***** Data under study *****
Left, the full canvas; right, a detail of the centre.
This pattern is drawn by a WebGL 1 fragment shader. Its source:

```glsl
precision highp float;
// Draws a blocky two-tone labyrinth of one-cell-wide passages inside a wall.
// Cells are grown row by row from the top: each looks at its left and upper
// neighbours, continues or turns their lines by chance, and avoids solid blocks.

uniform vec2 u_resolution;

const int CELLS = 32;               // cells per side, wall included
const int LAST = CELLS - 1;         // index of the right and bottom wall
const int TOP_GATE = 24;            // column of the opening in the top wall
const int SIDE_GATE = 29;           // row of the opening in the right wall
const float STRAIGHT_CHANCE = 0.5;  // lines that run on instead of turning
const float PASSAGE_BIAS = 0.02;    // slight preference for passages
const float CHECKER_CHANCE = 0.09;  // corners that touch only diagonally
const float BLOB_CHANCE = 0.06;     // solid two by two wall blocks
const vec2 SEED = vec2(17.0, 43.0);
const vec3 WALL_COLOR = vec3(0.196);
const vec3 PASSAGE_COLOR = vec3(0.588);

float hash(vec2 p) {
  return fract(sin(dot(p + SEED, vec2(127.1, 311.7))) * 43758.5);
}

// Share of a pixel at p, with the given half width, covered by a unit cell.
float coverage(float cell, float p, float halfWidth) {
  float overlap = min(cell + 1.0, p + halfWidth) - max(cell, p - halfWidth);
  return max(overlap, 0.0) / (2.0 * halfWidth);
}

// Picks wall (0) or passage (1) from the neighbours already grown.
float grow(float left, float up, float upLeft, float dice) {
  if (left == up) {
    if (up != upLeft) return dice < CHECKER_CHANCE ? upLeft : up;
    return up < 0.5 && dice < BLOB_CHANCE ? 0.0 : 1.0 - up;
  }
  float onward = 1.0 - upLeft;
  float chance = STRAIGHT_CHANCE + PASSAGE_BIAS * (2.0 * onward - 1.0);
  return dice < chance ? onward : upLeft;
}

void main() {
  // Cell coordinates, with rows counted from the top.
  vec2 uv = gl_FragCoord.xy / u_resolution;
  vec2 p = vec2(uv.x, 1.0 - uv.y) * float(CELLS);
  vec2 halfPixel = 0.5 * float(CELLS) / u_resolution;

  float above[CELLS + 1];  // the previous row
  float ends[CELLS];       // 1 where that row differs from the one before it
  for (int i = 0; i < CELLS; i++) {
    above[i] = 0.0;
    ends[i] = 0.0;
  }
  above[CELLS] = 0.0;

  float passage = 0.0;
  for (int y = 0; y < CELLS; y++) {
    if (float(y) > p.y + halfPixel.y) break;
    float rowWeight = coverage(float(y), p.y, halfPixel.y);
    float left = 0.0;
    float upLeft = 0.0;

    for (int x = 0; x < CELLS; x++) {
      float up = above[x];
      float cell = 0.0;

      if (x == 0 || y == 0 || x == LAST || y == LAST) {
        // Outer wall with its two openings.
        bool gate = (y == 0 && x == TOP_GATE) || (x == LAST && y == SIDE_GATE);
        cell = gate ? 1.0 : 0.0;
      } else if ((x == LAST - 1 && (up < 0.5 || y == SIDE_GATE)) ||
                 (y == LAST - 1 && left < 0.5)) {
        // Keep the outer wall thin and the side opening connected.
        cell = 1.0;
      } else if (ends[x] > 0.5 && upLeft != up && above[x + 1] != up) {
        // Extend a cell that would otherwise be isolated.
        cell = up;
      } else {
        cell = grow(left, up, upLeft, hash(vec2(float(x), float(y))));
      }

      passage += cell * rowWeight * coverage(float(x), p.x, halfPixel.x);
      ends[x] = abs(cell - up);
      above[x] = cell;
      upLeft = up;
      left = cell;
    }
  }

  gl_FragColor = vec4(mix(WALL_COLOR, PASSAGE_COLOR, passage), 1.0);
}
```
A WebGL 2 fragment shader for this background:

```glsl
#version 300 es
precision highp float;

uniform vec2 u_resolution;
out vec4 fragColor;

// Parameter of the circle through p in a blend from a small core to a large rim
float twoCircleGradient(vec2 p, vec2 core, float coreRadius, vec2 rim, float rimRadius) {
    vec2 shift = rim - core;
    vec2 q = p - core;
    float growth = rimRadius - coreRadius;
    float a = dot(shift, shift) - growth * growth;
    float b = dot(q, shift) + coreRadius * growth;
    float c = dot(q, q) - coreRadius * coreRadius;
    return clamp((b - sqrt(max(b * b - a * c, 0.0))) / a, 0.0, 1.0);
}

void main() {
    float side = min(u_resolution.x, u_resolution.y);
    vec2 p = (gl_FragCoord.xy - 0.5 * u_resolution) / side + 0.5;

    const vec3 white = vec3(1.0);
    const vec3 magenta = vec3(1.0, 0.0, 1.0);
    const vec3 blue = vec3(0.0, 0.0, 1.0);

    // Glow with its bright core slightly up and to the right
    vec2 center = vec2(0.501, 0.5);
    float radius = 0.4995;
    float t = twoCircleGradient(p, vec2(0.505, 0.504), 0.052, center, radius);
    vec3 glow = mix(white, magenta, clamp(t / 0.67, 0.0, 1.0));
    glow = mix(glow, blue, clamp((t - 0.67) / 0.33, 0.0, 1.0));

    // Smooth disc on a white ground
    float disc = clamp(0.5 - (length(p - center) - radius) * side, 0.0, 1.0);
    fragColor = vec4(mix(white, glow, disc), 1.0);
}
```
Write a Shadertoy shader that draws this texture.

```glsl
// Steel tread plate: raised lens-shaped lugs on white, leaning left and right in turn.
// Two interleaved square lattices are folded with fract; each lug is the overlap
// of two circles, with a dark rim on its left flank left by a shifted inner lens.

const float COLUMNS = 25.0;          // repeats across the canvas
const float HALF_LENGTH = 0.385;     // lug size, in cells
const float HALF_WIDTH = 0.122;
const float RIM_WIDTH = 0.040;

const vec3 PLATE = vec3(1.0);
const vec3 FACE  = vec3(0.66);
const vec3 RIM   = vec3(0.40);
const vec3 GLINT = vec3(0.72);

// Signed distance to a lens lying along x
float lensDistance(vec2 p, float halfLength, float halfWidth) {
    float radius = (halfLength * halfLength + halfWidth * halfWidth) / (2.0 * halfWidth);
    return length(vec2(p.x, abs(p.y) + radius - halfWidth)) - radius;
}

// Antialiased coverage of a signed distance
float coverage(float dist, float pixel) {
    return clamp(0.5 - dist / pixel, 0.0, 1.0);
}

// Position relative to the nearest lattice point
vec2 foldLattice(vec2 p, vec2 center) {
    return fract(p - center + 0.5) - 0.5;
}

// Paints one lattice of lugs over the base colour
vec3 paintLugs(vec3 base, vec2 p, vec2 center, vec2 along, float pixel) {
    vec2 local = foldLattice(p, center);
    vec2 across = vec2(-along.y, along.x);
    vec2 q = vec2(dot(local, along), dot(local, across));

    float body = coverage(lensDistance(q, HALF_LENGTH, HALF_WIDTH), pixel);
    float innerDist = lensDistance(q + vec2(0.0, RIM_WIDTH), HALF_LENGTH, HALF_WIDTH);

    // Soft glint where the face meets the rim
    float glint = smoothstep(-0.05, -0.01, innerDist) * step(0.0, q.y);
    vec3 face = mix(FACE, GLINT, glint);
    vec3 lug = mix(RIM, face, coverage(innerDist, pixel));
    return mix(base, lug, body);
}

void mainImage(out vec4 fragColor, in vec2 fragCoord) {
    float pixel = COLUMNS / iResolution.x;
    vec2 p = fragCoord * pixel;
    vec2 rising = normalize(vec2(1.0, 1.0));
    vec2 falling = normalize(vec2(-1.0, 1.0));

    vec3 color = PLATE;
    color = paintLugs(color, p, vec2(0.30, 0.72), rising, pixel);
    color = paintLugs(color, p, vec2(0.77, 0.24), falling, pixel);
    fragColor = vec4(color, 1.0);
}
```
*****
◆ Action item: Using the material above, restate each entry exactly as it stands.

◆ Finished task:
Left, the full canvas; right, a detail of the centre.
This pattern is drawn by a WebGL 1 fragment shader. Its source:

```glsl
precision highp float;
// Draws a blocky two-tone labyrinth of one-cell-wide passages inside a wall.
// Cells are grown row by row from the top: each looks at its left and upper
// neighbours, continues or turns their lines by chance, and avoids solid blocks.

uniform vec2 u_resolution;

const int CELLS = 32;               // cells per side, wall included
const int LAST = CELLS - 1;         // index of the right and bottom wall
const int TOP_GATE = 24;            // column of the opening in the top wall
const int SIDE_GATE = 29;           // row of the opening in the right wall
const float STRAIGHT_CHANCE = 0.5;  // lines that run on instead of turning
const float PASSAGE_BIAS = 0.02;    // slight preference for passages
const float CHECKER_CHANCE = 0.09;  // corners that touch only diagonally
const float BLOB_CHANCE = 0.06;     // solid two by two wall blocks
const vec2 SEED = vec2(17.0, 43.0);
const vec3 WALL_COLOR = vec3(0.196);
const vec3 PASSAGE_COLOR = vec3(0.588);

float hash(vec2 p) {
  return fract(sin(dot(p + SEED, vec2(127.1, 311.7))) * 43758.5);
}

// Share of a pixel at p, with the given half width, covered by a unit cell.
float coverage(float cell, float p, float halfWidth) {
  float overlap = min(cell + 1.0, p + halfWidth) - max(cell, p - halfWidth);
  return max(overlap, 0.0) / (2.0 * halfWidth);
}

// Picks wall (0) or passage (1) from the neighbours already grown.
float grow(float left, float up, float upLeft, float dice) {
  if (left == up) {
    if (up != upLeft) return dice < CHECKER_CHANCE ? upLeft : up;
    return up < 0.5 && dice < BLOB_CHANCE ? 0.0 : 1.0 - up;
  }
  float onward = 1.0 - upLeft;
  float chance = STRAIGHT_CHANCE + PASSAGE_BIAS * (2.0 * onward - 1.0);
  return dice < chance ? onward : upLeft;
}

void main() {
  // Cell coordinates, with rows counted from the top.
  vec2 uv = gl_FragCoord.xy / u_resolution;
  vec2 p = vec2(uv.x, 1.0 - uv.y) * float(CELLS);
  vec2 halfPixel = 0.5 * float(CELLS) / u_resolution;

  float above[CELLS + 1];  // the previous row
  float ends[CELLS];       // 1 where that row differs from the one before it
  for (int i = 0; i < CELLS; i++) {
    above[i] = 0.0;
    ends[i] = 0.0;
  }
  above[CELLS] = 0.0;

  float passage = 0.0;
  for (int y = 0; y < CELLS; y++) {
    if (float(y) > p.y + halfPixel.y) break;
    float rowWeight = coverage(float(y), p.y, halfPixel.y);
    float left = 0.0;
    float upLeft = 0.0;

    for (int x = 0; x < CELLS; x++) {
      float up = above[x];
      float cell = 0.0;

      if (x == 0 || y == 0 || x == LAST || y == LAST) {
        // Outer wall with its two openings.
        bool gate = (y == 0 && x == TOP_GATE) || (x == LAST && y == SIDE_GATE);
        cell = gate ? 1.0 : 0.0;
      } else if ((x == LAST - 1 && (up < 0.5 || y == SIDE_GATE)) ||
                 (y == LAST - 1 && left < 0.5)) {
        // Keep the outer wall thin and the side opening connected.
        cell = 1.0;
      } else if (ends[x] > 0.5 && upLeft != up && above[x + 1] != up) {
        // Extend a cell that would otherwise be isolated.
        cell = up;
      } else {
        cell = grow(left, up, upLeft, hash(vec2(float(x), float(y))));
      }

      passage += cell * rowWeight * coverage(float(x), p.x, halfPixel.x);
      ends[x] = abs(cell - up);
      above[x] = cell;
      upLeft = up;
      left = cell;
    }
  }

  gl_FragColor = vec4(mix(WALL_COLOR, PASSAGE_COLOR, passage), 1.0);
}
```
A WebGL 2 fragment shader for this background:

```glsl
#version 300 es
precision highp float;

uniform vec2 u_resolution;
out vec4 fragColor;

// Parameter of the circle through p in a blend from a small core to a large rim
float twoCircleGradient(vec2 p, vec2 core, float coreRadius, vec2 rim, float rimRadius) {
    vec2 shift = rim - core;
    vec2 q = p - core;
    float growth = rimRadius - coreRadius;
    float a = dot(shift, shift) - growth * growth;
    float b = dot(q, shift) + coreRadius * growth;
    float c = dot(q, q) - coreRadius * coreRadius;
    return clamp((b - sqrt(max(b * b - a * c, 0.0))) / a, 0.0, 1.0);
}

void main() {
    float side = min(u_resolution.x, u_resolution.y);
    vec2 p = (gl_FragCoord.xy - 0.5 * u_resolution) / side + 0.5;

    const vec3 white = vec3(1.0);
    const vec3 magenta = vec3(1.0, 0.0, 1.0);
    const vec3 blue = vec3(0.0, 0.0, 1.0);

    // Glow with its bright core slightly up and to the right
    vec2 center = vec2(0.501, 0.5);
    float radius = 0.4995;
    float t = twoCircleGradient(p, vec2(0.505, 0.504), 0.052, center, radius);
    vec3 glow = mix(white, magenta, clamp(t / 0.67, 0.0, 1.0));
    glow = mix(glow, blue, clamp((t - 0.67) / 0.33, 0.0, 1.0));

    // Smooth disc on a white ground
    float disc = clamp(0.5 - (length(p - center) - radius) * side, 0.0, 1.0);
    fragColor = vec4(mix(white, glow, disc), 1.0);
}
```
Write a Shadertoy shader that draws this texture.

```glsl
// Steel tread plate: raised lens-shaped lugs on white, leaning left and right in turn.
// Two interleaved square lattices are folded with fract; each lug is the overlap
// of two circles, with a dark rim on its left flank left by a shifted inner lens.

const float COLUMNS = 25.0;          // repeats across the canvas
const float HALF_LENGTH = 0.385;     // lug size, in cells
const float HALF_WIDTH = 0.122;
const float RIM_WIDTH = 0.040;

const vec3 PLATE = vec3(1.0);
const vec3 FACE  = vec3(0.66);
const vec3 RIM   = vec3(0.40);
const vec3 GLINT = vec3(0.72);

// Signed distance to a lens lying along x
float lensDistance(vec2 p, float halfLength, float halfWidth) {
    float radius = (halfLength * halfLength + halfWidth * halfWidth) / (2.0 * halfWidth);
    return length(vec2(p.x, abs(p.y) + radius - halfWidth)) - radius;
}

// Antialiased coverage of a signed distance
float coverage(float dist, float pixel) {
    return clamp(0.5 - dist / pixel, 0.0, 1.0);
}

// Position relative to the nearest lattice point
vec2 foldLattice(vec2 p, vec2 center) {
    return fract(p - center + 0.5) - 0.5;
}

// Paints one lattice of lugs over the base colour
vec3 paintLugs(vec3 base, vec2 p, vec2 center, vec2 along, float pixel) {
    vec2 local = foldLattice(p, center);
    vec2 across = vec2(-along.y, along.x);
    vec2 q = vec2(dot(local, along), dot(local, across));

    float body = coverage(lensDistance(q, HALF_LENGTH, HALF_WIDTH), pixel);
    float innerDist = lensDistance(q + vec2(0.0, RIM_WIDTH), HALF_LENGTH, HALF_WIDTH);

    // Soft glint where the face meets the rim
    float glint = smoothstep(-0.05, -0.01, innerDist) * step(0.0, q.y);
    vec3 face = mix(FACE, GLINT, glint);
    vec3 lug = mix(RIM, face, coverage(innerDist, pixel));
    return mix(base, lug, body);
}

void mainImage(out vec4 fragColor, in vec2 fragCoord) {
    float pixel = COLUMNS / iResolution.x;
    vec2 p = fragCoord * pixel;
    vec2 rising = normalize(vec2(1.0, 1.0));
    vec2 falling = normalize(vec2(-1.0, 1.0));

    vec3 color = PLATE;
    color = paintLugs(color, p, vec2(0.30, 0.72), rising, pixel);
    color = paintLugs(color, p, vec2(0.77, 0.24), falling, pixel);
    fragColor = vec4(color, 1.0);
}
```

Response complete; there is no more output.